Invasive Species Affects Our Fisheries
You Can Be Part Of The Solution!
- Check your gear and boat for plants, mud, and other organisms, and remove.
- Clean your gear with clean fresh water.
- Thoroughly dry your gear.
- Never transport plants, animals, sediment or bait fish among bodies of water.
- Educate yourself and find out what invasive species are in your area and inform others.
- Take the Clean Angling Pledge (Click Here)
Learn More About Invasive Species
New Zealand Mud Snail
The Mud Snail is a tiny snail native to New Zealand and discovered in the United States in the Snake River, Idaho in the 1980's. They have since spread to other rivers throughout the western USA. These snails have a wide range of habitat tolerances: rivers, reservoirs, lakes, and estuaries. Mud snails have no known predators or parasites in the USA.
Mud snails can rapidly reach densities greater than 100,000/m² in suitable habitat. Their invasion has generated concern about the effects it may have on native species, fisheries, and aquatic ecosystems. The spread of mud snails into new systems is considered to be primarily human caused.
How should I clean my gear? The best practices for all invasive species, including mud snails are to:
- Remove any plants,dirt or organisms from your gear before you leave the body of water
- Thoroughly rinse your gear with clean water
- Thoroughly dry your gear
- Brush your gear off after it has dried to remove any clinging snails, pay special attention to seams, boot tongue,laces and inserts
Click here for more information about the Didymo and to order a resource disk about this invasive species.
Anglers Against Weeds
Invasive weeds have spread across our country, damaging crops, and harming livestock and wildlife, out-competing valued native plants, and physically changing our natural environment. The economic and ecological impacts of invasive plants have been tremendous, and the problem is growing.
Since 1996, Anglers Against Weeds has been educating anglers and outdoor enthusiasts about invasive species and involving them in the fight to stop their spread. Participants learn how to recognize invasive weeds, what the impacts of those species can be, and how to actively participate in their management and control.

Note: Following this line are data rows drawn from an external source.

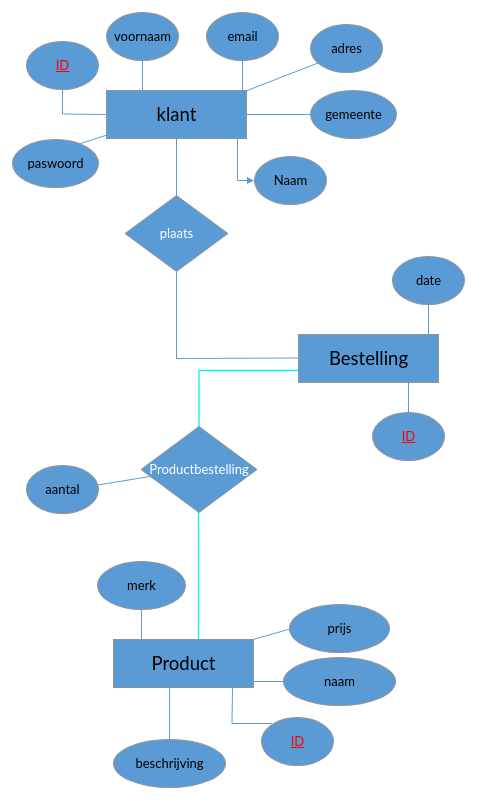
<!DOCTYPE html>
<html lang="nl">
<head>
<meta charset="utf-8">
<title>ER-diagram bestellingen</title>
<style>
:root {
  --paper: #ffffff;
  --fill: #5b9bd5;
  --outline: #8f9498;
  --link: #5b9bd5;
  --link-accent: #00f0ff;
  --ink: #000000;
  --key: #ff0000;
}
* { box-sizing: border-box; margin: 0; }
html, body { width: 477px; height: 800px; overflow: hidden; background: var(--paper); }
.diagram {
  position: relative; width: 477px; height: 800px; overflow: hidden;
  font: 13px/1 Lato, "Open Sans", sans-serif; color: var(--ink);
}
.links { position: absolute; inset: 0; fill: none; stroke: var(--link); }
.links .accent { stroke: var(--link-accent); stroke-width: 1.3; }
.links .arrow { fill: var(--link); }
.links .diamond { fill: var(--fill); stroke: var(--outline); }
.node {
  position: absolute; left: var(--x); top: var(--y);
  width: var(--w, 73px); height: var(--h, 49px);
  display: flex; align-items: center; justify-content: center;
  white-space: nowrap;
}
.entity, .attribute { background: var(--fill); border: 1px solid var(--outline); }
.entity { --w: 141px; font-size: 18.5px; font-weight: 400; }
.attribute { border-radius: 50%; }
.key { color: var(--key); text-decoration: underline; }
.relation { color: var(--paper); }
</style>
</head>
<body>
<main class="diagram">
  <svg class="links" width="477" height="800" viewBox="0 0 477 800" aria-hidden="true">
    <g class="customer-links">
      <path d="M62.5 89V114L107 114.5M142.5 60V91M242.5 60V91M246 91L318 63M246 114.5H311M107 135L79 144"/>
      <path d="M237.5 138V180.5H248"/>
      <polygon class="arrow" points="247,177 254,180.5 247,184" stroke="none"/>
      <path d="M176.5 138V196M176.5 271V358.5L299 358"/>
    </g>
    <g class="order-links">
      <path d="M428.5 304V335M408.5 382V413M98 485L150 476.5"/>
      <path class="accent" d="M299 370.5H199V427M198.5 512V640"/>
    </g>
    <g class="product-links">
      <path d="M141.5 609V640M253 639.5L290 629M253 681.5H284M169.5 687V740M232.5 687L232 723.5H272"/>
    </g>
    <polygon class="diamond" points="176.5,195.5 228,233.5 176.5,271.5 125,233.5"/>
    <polygon class="diamond" points="199,426.5 257,469.5 199,512.5 141,469.5"/>
  </svg>

  <div class="node attribute key" style="--x:26px;--y:41px">ID</div>
  <div class="node attribute" style="--x:106px;--y:12px">voornaam</div>
  <div class="node attribute" style="--x:206px;--y:12px">email</div>
  <div class="node attribute" style="--x:310px;--y:24px">adres</div>
  <div class="node attribute" style="--x:310px;--y:90px;--w:87px">gemeente</div>
  <div class="node attribute" style="--x:254px;--y:156px">Naam</div>
  <div class="node attribute" style="--x:12px;--y:139px;--w:87px">paswoord</div>
  <h2 class="node entity" style="--x:106px;--y:90px">klant</h2>

  <div class="node relation" style="--x:125px;--y:195px;--w:103px;--h:77px">plaats</div>

  <div class="node attribute" style="--x:392px;--y:256px">date</div>
  <div class="node attribute key" style="--x:372px;--y:412px">ID</div>
  <h2 class="node entity" style="--x:298px;--y:334px">Bestelling</h2>

  <div class="node relation" style="--x:141px;--y:426px;--w:116px;--h:87px">Productbestelling</div>
  <div class="node attribute" style="--x:26px;--y:465px">aantal</div>

  <div class="node attribute" style="--x:97px;--y:561px;--w:89px">merk</div>
  <div class="node attribute" style="--x:289px;--y:604px;--w:101px">prijs</div>
  <div class="node attribute" style="--x:283px;--y:657px;--w:113px">naam</div>
  <div class="node attribute key" style="--x:261px;--y:717px">ID</div>
  <div class="node attribute" style="--x:113px;--y:739px;--w:113px">beschrijving</div>
  <h2 class="node entity" style="--x:113px;--y:639px">Product</h2>
</main>
</body>
</html>
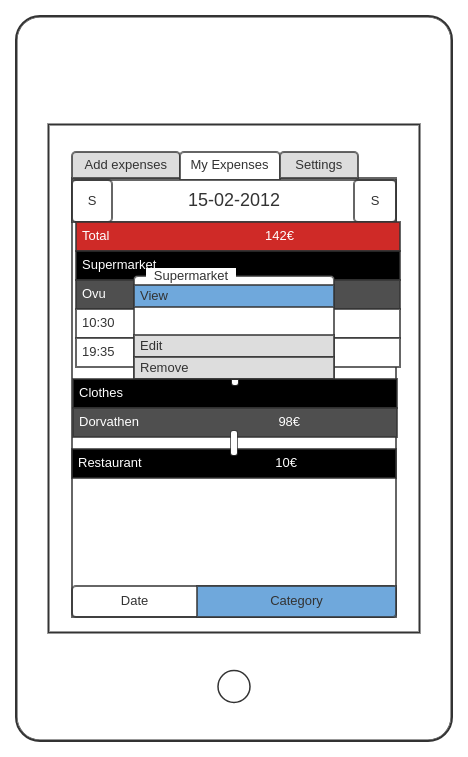
<!DOCTYPE html>
<html lang="en">
<head>
<meta charset="utf-8">
<title>My Expenses wireframe</title>
<style>
:root {
  --line: #333;
  --line-soft: rgba(51, 51, 51, .75);
  --line-faint: rgba(51, 51, 51, .5);
  --text: #333;
  --paper: #fff;
  --grey: #ddd;
  --dark: #4f4f4f;
  --black: #000;
  --red: #cf2a27;
  --blue: #6fa8dc;
  --stroke: 0 0 0 1px var(--line-soft), inset 0 0 0 1px var(--line-soft);
}
* { box-sizing: border-box; margin: 0; padding: 0; }
html, body { width: 468px; height: 757px; overflow: hidden; background: var(--paper); }
body { position: relative; font: 13px/29px "Liberation Sans", Arial, sans-serif; color: var(--text); }
a { color: inherit; text-decoration: none; }
ul { list-style: none; }

.device, .screen, .app, .home, .group, .menu, .handle { position: absolute; }
.device { left: 15px; top: 15px; width: 438px; height: 727px; border: 2px solid var(--line); box-shadow: inset 0 0 0 .5px var(--line); border-radius: 25px; }
.screen { left: 48px; top: 124px; width: 372px; height: 509px; border: 1px solid var(--line); box-shadow: 0 0 0 1px var(--line-faint), inset 0 0 0 1px var(--line-faint); }
.home { left: 216px; top: 668px; width: 36px; height: 36px; fill: var(--paper); stroke: var(--line); stroke-width: 1.5; }

.app { left: 72px; top: 152px; width: 324px; height: 465px; display: flex; flex-direction: column; }
.app::before { content: ""; position: absolute; inset: 26px 0 0; box-shadow: var(--stroke); }
.tabs { position: relative; display: flex; height: 28px; text-align: center; line-height: 26px; }
.tab { height: 26px; background: var(--grey); box-shadow: var(--stroke); border-radius: 4px 4px 0 0; }
.tab.add { width: 107.5px; }
.tab.current { width: 100px; height: 28px; background: var(--paper); }
.tab.settings { width: 78.5px; }
.date-bar { position: relative; display: grid; grid-template-columns: 40px 1fr 42px; height: 42px; line-height: 42px; text-align: center; background: var(--paper); box-shadow: var(--stroke); }
.date-bar h1 { font-size: 18px; font-weight: 400; line-height: 41px; padding-left: 2px; }
.step { box-shadow: var(--stroke); border-radius: 4px; }
.switch { position: relative; display: grid; grid-template-columns: 125px 1fr; height: 31px; margin-top: auto; text-align: center; line-height: 29px; border-radius: 4px; box-shadow: var(--stroke); }
.switch .current { background: var(--blue); box-shadow: var(--stroke); border-radius: 0 0 3px 0; }

.group { width: 324px; }
.row { display: grid; grid-template-columns: var(--amount-at) 1fr; height: 29px; padding-left: 6px; line-height: 28px; background: var(--paper); box-shadow: var(--stroke); }
.daily { left: 76px; top: 222px; --amount-at: 183px; }
.clothes { left: 73px; top: 379px; --amount-at: 199.4px; }
.restaurant { left: 72px; top: 449px; --amount-at: 197.2px; }
.row.total { background: var(--red); color: var(--paper); }
.row.category { background: var(--black); color: var(--paper); }
.row.shop { background: var(--dark); color: var(--paper); }

.menu { left: 134px; top: 276px; width: 200px; height: 103px; padding-top: 9px; background: var(--paper); box-shadow: var(--stroke); border-radius: 4px 4px 0 0; }
.menu h2 { position: absolute; left: 12px; top: -8px; width: 90px; height: 16px; font-size: 13px; font-weight: 400; line-height: 16px; text-align: center; background: var(--paper); }
.menu li { height: 22px; padding-left: 6px; line-height: 22px; background: var(--grey); box-shadow: var(--stroke); }
.menu .current { background: var(--blue); margin-bottom: 28px; }

.handle { width: 6px; background: var(--paper); box-shadow: 0 0 0 1px var(--line-soft); border-radius: 2px; }
.handle.upper { left: 232px; top: 380px; height: 5px; border-radius: 0 0 2px 2px; }
.handle.lower { left: 231px; top: 431px; height: 24px; }
</style>
</head>
<body>
<div class="device"></div>
<div class="screen"></div>

<main class="app">
  <nav class="tabs">
    <a class="tab add" href="#">Add expenses</a>
    <a class="tab current" href="#">My Expenses</a>
    <a class="tab settings" href="#">Settings</a>
  </nav>
  <header class="date-bar">
    <a class="step" href="#">S</a>
    <h1>15-02-2012</h1>
    <a class="step" href="#">S</a>
  </header>
  <nav class="switch">
    <a href="#">Date</a>
    <a class="current" href="#">Category</a>
  </nav>
</main>

<section class="group daily">
  <div class="row total"><span>Total</span><span>142€</span></div>
  <div class="row category"><span>Supermarket</span></div>
  <div class="row shop"><span>Ovu</span></div>
  <div class="row"><span>10:30</span></div>
  <div class="row"><span>19:35</span></div>
</section>

<aside class="menu">
  <h2>Supermarket</h2>
  <ul>
    <li class="current"><a href="#">View</a></li>
    <li><a href="#">Edit</a></li>
    <li><a href="#">Remove</a></li>
  </ul>
</aside>

<section class="group clothes">
  <div class="row category"><span>Clothes</span></div>
  <div class="row shop"><span>Dorvathen</span><span>98€</span></div>
</section>

<section class="group restaurant">
  <div class="row category"><span>Restaurant</span><span>10€</span></div>
</section>

<div class="handle upper"></div>
<div class="handle lower"></div>
<svg class="home" viewBox="0 0 36 36" aria-hidden="true"><circle cx="18" cy="18.5" r="16"/></svg>
</body>
</html>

How Anglers Against Weeds Works
The Anglers Against Weeds program tackles invasive weeds through two primary mechanisms. In the first phase, Anglers Against Weeds facilitators visit clubs and organizations to present slide shows about noxious weeds, their impacts and avoiding their spread. In the second phase, the group is asked to "adopt" one or more stream areas where they will conduct hand-pulling projects to remove weeds from sensitive riparian areas.
Goals of the Program
- To educate anglers about weeds and their negative impacts. To provide anglers with proactive behaviors and techniques to use to fight invasive weeds.
- To develop partnerships between angling groups and others to carry out weed management activities.
- To actively engage angling groups and others in weed management activities including weed pulls and monitoring.
Get Your Group Involved Today and Plan A Project
If you need more information please contact the FFI Conservation Coordinator.
Invasive Species Helpful Links
Invasive Species Action Network
Stop Aquatic Hitchhikers!
USDA National Invasive Species Information Center
Global Invasive Species Database
Invasive Species Task Force
100th Meridian Initiative
Environmental Protection Agency
Biosecurity New Zealand